Return the records below exactly; pictures stay out.

Saved data entries
⟨

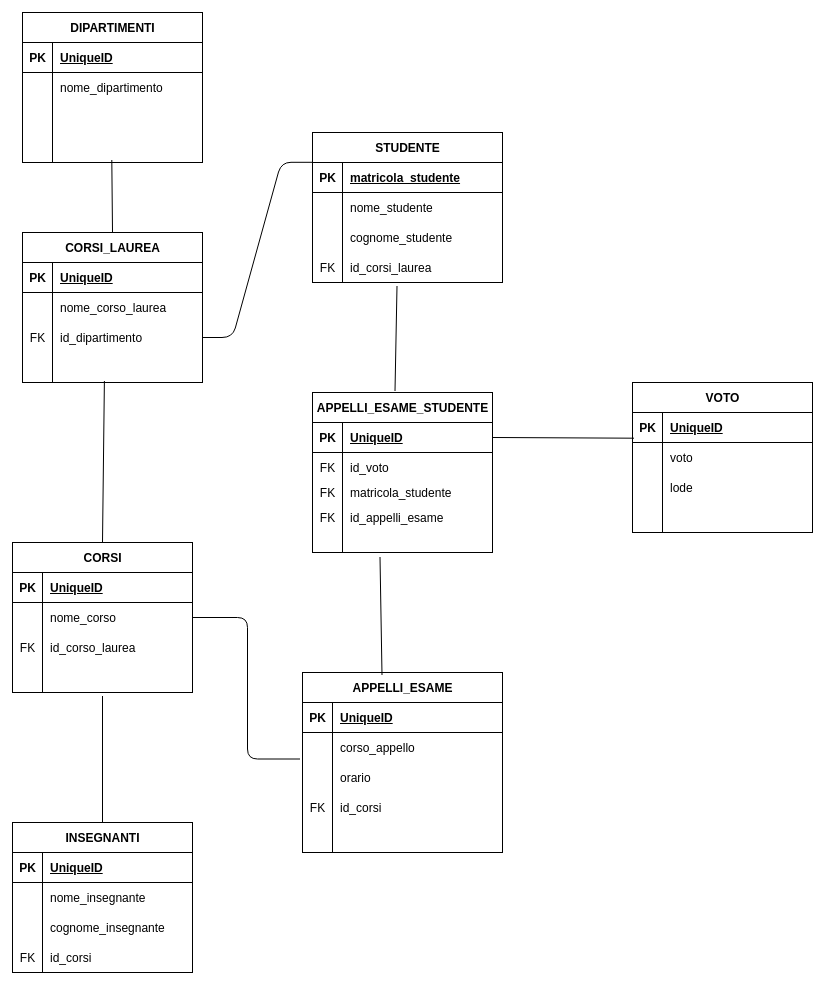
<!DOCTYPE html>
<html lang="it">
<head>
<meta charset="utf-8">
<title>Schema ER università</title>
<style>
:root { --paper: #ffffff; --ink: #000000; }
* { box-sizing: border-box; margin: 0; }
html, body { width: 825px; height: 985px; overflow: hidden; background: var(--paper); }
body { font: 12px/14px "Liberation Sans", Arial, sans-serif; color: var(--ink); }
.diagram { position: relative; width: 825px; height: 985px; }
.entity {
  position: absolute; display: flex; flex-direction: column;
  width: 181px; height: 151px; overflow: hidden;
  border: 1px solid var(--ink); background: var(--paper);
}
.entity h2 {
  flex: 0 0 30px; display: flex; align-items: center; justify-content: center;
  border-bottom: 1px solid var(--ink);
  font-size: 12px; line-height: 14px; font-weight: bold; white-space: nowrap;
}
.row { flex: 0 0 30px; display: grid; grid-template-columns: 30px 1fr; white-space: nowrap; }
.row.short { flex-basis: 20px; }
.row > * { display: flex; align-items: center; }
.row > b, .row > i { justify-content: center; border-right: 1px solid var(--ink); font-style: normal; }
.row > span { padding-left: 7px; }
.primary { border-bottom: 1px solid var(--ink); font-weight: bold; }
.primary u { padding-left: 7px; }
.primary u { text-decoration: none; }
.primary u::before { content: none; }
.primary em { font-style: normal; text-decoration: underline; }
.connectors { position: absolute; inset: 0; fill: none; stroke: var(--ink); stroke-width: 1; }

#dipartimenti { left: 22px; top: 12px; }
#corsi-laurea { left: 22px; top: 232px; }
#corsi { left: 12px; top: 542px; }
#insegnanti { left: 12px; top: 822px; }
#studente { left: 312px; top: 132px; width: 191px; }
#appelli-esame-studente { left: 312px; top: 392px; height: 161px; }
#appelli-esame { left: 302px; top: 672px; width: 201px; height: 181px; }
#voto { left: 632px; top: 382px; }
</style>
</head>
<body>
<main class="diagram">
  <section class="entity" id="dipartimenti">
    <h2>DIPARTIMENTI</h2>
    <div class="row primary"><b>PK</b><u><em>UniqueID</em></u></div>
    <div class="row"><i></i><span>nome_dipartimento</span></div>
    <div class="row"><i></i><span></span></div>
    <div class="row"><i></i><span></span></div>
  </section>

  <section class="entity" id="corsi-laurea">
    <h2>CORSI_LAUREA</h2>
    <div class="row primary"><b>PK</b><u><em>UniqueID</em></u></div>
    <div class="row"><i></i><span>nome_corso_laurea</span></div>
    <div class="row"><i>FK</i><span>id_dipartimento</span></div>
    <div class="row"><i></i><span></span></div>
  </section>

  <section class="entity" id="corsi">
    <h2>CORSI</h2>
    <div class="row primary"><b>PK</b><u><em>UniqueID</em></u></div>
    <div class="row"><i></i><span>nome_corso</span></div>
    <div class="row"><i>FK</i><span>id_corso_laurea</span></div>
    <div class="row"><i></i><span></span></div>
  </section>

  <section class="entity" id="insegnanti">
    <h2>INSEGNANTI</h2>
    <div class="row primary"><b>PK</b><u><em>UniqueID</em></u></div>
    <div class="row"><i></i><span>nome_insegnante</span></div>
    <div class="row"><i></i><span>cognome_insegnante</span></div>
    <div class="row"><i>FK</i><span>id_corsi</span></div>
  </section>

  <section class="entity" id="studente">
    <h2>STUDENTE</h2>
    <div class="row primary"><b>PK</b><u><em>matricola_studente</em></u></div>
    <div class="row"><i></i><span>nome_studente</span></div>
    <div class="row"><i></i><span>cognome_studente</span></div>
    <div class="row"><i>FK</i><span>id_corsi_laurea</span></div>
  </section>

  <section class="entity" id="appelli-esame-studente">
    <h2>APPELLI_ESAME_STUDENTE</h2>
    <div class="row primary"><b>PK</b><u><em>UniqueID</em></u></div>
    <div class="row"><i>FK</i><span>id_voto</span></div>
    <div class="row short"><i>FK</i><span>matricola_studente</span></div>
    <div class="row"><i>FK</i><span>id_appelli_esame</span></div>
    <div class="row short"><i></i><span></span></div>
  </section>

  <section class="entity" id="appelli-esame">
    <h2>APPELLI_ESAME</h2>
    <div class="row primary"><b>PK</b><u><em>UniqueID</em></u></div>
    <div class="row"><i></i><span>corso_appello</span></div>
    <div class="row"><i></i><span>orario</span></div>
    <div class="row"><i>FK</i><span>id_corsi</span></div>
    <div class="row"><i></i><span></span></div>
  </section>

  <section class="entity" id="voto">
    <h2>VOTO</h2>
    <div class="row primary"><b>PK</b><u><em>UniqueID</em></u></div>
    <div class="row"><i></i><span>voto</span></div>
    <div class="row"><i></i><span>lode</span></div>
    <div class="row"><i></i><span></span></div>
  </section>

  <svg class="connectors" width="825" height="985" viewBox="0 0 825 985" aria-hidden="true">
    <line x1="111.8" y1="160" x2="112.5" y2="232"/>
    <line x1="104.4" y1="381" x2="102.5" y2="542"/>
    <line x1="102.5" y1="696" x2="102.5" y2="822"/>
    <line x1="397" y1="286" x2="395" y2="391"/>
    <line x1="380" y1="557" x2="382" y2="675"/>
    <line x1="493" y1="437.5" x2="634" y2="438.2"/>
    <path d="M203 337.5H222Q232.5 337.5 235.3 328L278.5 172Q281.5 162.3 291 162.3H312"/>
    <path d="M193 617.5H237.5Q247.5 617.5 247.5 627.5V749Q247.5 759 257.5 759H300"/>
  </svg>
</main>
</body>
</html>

⟩

> Output below:
<!DOCTYPE html>
<html lang="it">
<head>
<meta charset="utf-8">
<title>Schema ER università</title>
<style>
:root { --paper: #ffffff; --ink: #000000; }
* { box-sizing: border-box; margin: 0; }
html, body { width: 825px; height: 985px; overflow: hidden; background: var(--paper); }
body { font: 12px/14px "Liberation Sans", Arial, sans-serif; color: var(--ink); }
.diagram { position: relative; width: 825px; height: 985px; }
.entity {
  position: absolute; display: flex; flex-direction: column;
  width: 181px; height: 151px; overflow: hidden;
  border: 1px solid var(--ink); background: var(--paper);
}
.entity h2 {
  flex: 0 0 30px; display: flex; align-items: center; justify-content: center;
  border-bottom: 1px solid var(--ink);
  font-size: 12px; line-height: 14px; font-weight: bold; white-space: nowrap;
}
.row { flex: 0 0 30px; display: grid; grid-template-columns: 30px 1fr; white-space: nowrap; }
.row.short { flex-basis: 20px; }
.row > * { display: flex; align-items: center; }
.row > b, .row > i { justify-content: center; border-right: 1px solid var(--ink); font-style: normal; }
.row > span { padding-left: 7px; }
.primary { border-bottom: 1px solid var(--ink); font-weight: bold; }
.primary u { padding-left: 7px; }
.primary u { text-decoration: none; }
.primary u::before { content: none; }
.primary em { font-style: normal; text-decoration: underline; }
.connectors { position: absolute; inset: 0; fill: none; stroke: var(--ink); stroke-width: 1; }

#dipartimenti { left: 22px; top: 12px; }
#corsi-laurea { left: 22px; top: 232px; }
#corsi { left: 12px; top: 542px; }
#insegnanti { left: 12px; top: 822px; }
#studente { left: 312px; top: 132px; width: 191px; }
#appelli-esame-studente { left: 312px; top: 392px; height: 161px; }
#appelli-esame { left: 302px; top: 672px; width: 201px; height: 181px; }
#voto { left: 632px; top: 382px; }
</style>
</head>
<body>
<main class="diagram">
  <section class="entity" id="dipartimenti">
    <h2>DIPARTIMENTI</h2>
    <div class="row primary"><b>PK</b><u><em>UniqueID</em></u></div>
    <div class="row"><i></i><span>nome_dipartimento</span></div>
    <div class="row"><i></i><span></span></div>
    <div class="row"><i></i><span></span></div>
  </section>

  <section class="entity" id="corsi-laurea">
    <h2>CORSI_LAUREA</h2>
    <div class="row primary"><b>PK</b><u><em>UniqueID</em></u></div>
    <div class="row"><i></i><span>nome_corso_laurea</span></div>
    <div class="row"><i>FK</i><span>id_dipartimento</span></div>
    <div class="row"><i></i><span></span></div>
  </section>

  <section class="entity" id="corsi">
    <h2>CORSI</h2>
    <div class="row primary"><b>PK</b><u><em>UniqueID</em></u></div>
    <div class="row"><i></i><span>nome_corso</span></div>
    <div class="row"><i>FK</i><span>id_corso_laurea</span></div>
    <div class="row"><i></i><span></span></div>
  </section>

  <section class="entity" id="insegnanti">
    <h2>INSEGNANTI</h2>
    <div class="row primary"><b>PK</b><u><em>UniqueID</em></u></div>
    <div class="row"><i></i><span>nome_insegnante</span></div>
    <div class="row"><i></i><span>cognome_insegnante</span></div>
    <div class="row"><i>FK</i><span>id_corsi</span></div>
  </section>

  <section class="entity" id="studente">
    <h2>STUDENTE</h2>
    <div class="row primary"><b>PK</b><u><em>matricola_studente</em></u></div>
    <div class="row"><i></i><span>nome_studente</span></div>
    <div class="row"><i></i><span>cognome_studente</span></div>
    <div class="row"><i>FK</i><span>id_corsi_laurea</span></div>
  </section>

  <section class="entity" id="appelli-esame-studente">
    <h2>APPELLI_ESAME_STUDENTE</h2>
    <div class="row primary"><b>PK</b><u><em>UniqueID</em></u></div>
    <div class="row"><i>FK</i><span>id_voto</span></div>
    <div class="row short"><i>FK</i><span>matricola_studente</span></div>
    <div class="row"><i>FK</i><span>id_appelli_esame</span></div>
    <div class="row short"><i></i><span></span></div>
  </section>

  <section class="entity" id="appelli-esame">
    <h2>APPELLI_ESAME</h2>
    <div class="row primary"><b>PK</b><u><em>UniqueID</em></u></div>
    <div class="row"><i></i><span>corso_appello</span></div>
    <div class="row"><i></i><span>orario</span></div>
    <div class="row"><i>FK</i><span>id_corsi</span></div>
    <div class="row"><i></i><span></span></div>
  </section>

  <section class="entity" id="voto">
    <h2>VOTO</h2>
    <div class="row primary"><b>PK</b><u><em>UniqueID</em></u></div>
    <div class="row"><i></i><span>voto</span></div>
    <div class="row"><i></i><span>lode</span></div>
    <div class="row"><i></i><span></span></div>
  </section>

  <svg class="connectors" width="825" height="985" viewBox="0 0 825 985" aria-hidden="true">
    <line x1="111.8" y1="160" x2="112.5" y2="232"/>
    <line x1="104.4" y1="381" x2="102.5" y2="542"/>
    <line x1="102.5" y1="696" x2="102.5" y2="822"/>
    <line x1="397" y1="286" x2="395" y2="391"/>
    <line x1="380" y1="557" x2="382" y2="675"/>
    <line x1="493" y1="437.5" x2="634" y2="438.2"/>
    <path d="M203 337.5H222Q232.5 337.5 235.3 328L278.5 172Q281.5 162.3 291 162.3H312"/>
    <path d="M193 617.5H237.5Q247.5 617.5 247.5 627.5V749Q247.5 759 257.5 759H300"/>
  </svg>
</main>
</body>
</html>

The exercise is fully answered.